Dr. Kimberlee Josephson, associate professor of business administration, published “Why Size Matters, Dependency Debilitates, and Markets Must be Left Alone” at the American Institute for Economic Research (AIER). Dr. Josephson discusses what is conducive for market growth and refers to dependency studies and the history of development theory.
Sammy Nickalls, a student in the Clinical Mental Health Counseling Program, recently published “Log Off–Self-Help for the Extremely Online.” According to an announcement from Spruce Books, a Sasquatch Imprint, “Sammy Nickalls created a guided journal to help us improve our relationships with our devices…”

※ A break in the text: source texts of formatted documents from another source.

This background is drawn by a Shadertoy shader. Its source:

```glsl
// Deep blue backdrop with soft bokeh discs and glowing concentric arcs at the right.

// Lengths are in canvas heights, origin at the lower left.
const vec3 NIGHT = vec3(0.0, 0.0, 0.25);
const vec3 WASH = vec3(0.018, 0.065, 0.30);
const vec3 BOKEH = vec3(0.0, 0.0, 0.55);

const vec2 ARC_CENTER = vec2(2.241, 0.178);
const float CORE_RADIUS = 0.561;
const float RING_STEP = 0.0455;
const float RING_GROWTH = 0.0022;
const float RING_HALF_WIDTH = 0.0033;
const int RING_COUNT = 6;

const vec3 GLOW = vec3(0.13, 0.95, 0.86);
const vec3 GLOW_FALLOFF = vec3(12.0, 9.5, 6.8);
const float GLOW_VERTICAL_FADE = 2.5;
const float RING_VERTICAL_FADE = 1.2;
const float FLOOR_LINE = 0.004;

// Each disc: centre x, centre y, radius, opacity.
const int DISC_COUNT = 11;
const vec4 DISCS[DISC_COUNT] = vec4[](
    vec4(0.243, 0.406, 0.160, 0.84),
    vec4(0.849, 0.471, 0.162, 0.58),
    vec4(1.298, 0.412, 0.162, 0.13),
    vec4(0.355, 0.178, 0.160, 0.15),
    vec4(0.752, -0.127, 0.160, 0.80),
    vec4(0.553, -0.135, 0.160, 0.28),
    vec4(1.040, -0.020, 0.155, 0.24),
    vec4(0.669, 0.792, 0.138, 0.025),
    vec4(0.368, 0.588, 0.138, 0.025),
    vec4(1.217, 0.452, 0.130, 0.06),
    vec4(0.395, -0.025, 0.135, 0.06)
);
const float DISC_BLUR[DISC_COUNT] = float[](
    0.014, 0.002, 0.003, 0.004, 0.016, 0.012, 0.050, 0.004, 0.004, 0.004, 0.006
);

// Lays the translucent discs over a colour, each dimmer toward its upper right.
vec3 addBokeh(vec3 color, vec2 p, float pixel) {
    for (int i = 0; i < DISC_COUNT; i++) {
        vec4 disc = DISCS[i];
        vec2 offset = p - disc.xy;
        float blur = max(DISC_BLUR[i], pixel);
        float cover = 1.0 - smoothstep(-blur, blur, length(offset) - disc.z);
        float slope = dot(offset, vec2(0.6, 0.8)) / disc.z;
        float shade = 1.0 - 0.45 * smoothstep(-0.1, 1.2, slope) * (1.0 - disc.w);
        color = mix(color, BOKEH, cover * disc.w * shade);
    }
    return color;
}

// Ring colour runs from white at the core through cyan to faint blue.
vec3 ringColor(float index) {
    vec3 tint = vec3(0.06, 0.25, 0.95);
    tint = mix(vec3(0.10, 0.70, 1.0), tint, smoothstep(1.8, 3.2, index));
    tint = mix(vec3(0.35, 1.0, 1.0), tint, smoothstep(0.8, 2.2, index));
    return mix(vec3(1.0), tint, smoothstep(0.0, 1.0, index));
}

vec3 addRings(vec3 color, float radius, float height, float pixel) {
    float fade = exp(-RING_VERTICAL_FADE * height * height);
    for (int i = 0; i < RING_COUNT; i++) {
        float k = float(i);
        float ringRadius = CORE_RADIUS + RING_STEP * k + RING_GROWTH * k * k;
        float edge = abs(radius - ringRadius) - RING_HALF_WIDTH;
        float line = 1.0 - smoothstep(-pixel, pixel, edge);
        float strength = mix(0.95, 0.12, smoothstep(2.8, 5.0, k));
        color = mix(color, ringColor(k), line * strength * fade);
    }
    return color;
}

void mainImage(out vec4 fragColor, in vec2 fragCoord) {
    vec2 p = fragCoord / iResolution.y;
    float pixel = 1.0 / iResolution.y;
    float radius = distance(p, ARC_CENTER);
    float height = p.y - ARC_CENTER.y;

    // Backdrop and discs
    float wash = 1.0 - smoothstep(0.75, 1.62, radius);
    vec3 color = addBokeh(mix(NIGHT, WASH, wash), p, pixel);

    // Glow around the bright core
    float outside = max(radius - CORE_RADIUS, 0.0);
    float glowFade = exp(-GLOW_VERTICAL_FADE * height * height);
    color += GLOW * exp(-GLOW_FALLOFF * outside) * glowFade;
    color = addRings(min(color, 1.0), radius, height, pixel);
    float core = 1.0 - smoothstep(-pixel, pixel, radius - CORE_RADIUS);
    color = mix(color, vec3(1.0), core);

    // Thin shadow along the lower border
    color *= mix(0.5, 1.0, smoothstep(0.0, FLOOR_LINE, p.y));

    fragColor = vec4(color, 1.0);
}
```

Dr. Jenna Marx, assistant professor of psychology, presented “Mindfulness and Meditation Information Online: A Content Analysis,” with Alyssa Miller ’20 (psychology and neuroscience) at the 2022 Eastern Psychological Association Conference in New York City during spring break. Dr. Marx and Miller presented research conducted with Emily Frazier ’21 (biology), Jasmine Locke ’21 (psychology), and Jacob Beard ’21 (business administration). Among other revelations, their student-faculty research found that “Online information about mindfulness and meditation varies in adherence to information literacy guidelines.”
Sydney Petrasic ’21 (neuroscience) presented “Intellectual Humility: Connections to Reasoning, Cognitive Attitudes, and Irrational Beliefs” at the 2022 Eastern Psychological Association Conference in New York City. Petrasic’s presentation was the result of student-faculty research with Dr. Lou Manza, chair and professor of psychology, and psychology majors Margaret Mailey ’24, Jordan Stum ’23, Molly Faron ’23 (psychology and sociology), Sydney Fitzgerald, and Ashley Dotey ’21. The researchers found that “Conspirational beliefs were correlated with being overconfident in one’s intellectual skills—but not with logical reasoning ability.”
Dr. Lou Manza, chair and professor of psychology, presented “Grit: Connections to Self-Esteem, Self-Worth, Cognitive Processing, and Aging” at the 2022 Eastern Psychological Association Conference in New York City during spring break. Dr. Manza’s presentation, produced through a student-faculty research project with Julia Gabriel ’22 (psychology), Mallory Anderson ’22 (psychology), Samantha Paradise ’22 (psychology), Sophie Stranick ’24 (psychology and criminal justice), Shelby Anderson ’21 (psychology), and Amber Kintzer ’21, M’22 (psychology and master of business administration), noted that “High levels of grit were related to having positive self-esteem/worth, strong habits of mind, good metacognitive awareness, and aging.”
Dr. Gabriella McEvoy, chair of languages and professor of Spanish, joined two students in Puerto Rico during spring break to present their research at the XXIX Congreso Internacional de Literatura y Estudios Hispánicos in San Juan, Puerto Rico.
Julia Resele ’22, early childhood, special education, and Spanish, presented “Mercedes Gallagher de Parks: A Hidden Gem in the Peruvian Feminist Movement,” and Grace Parks ’21, D’23, exercise science, physical therapy, and Spanish, presented “Effects of World War II through the perspective of the Peruvian intellectual, Mercedes Gallagher de Parks.” Their research projects were developed with Dr. McEvoy as part of her current research and work done in her Latin American Cultures class and will be published as a book next year.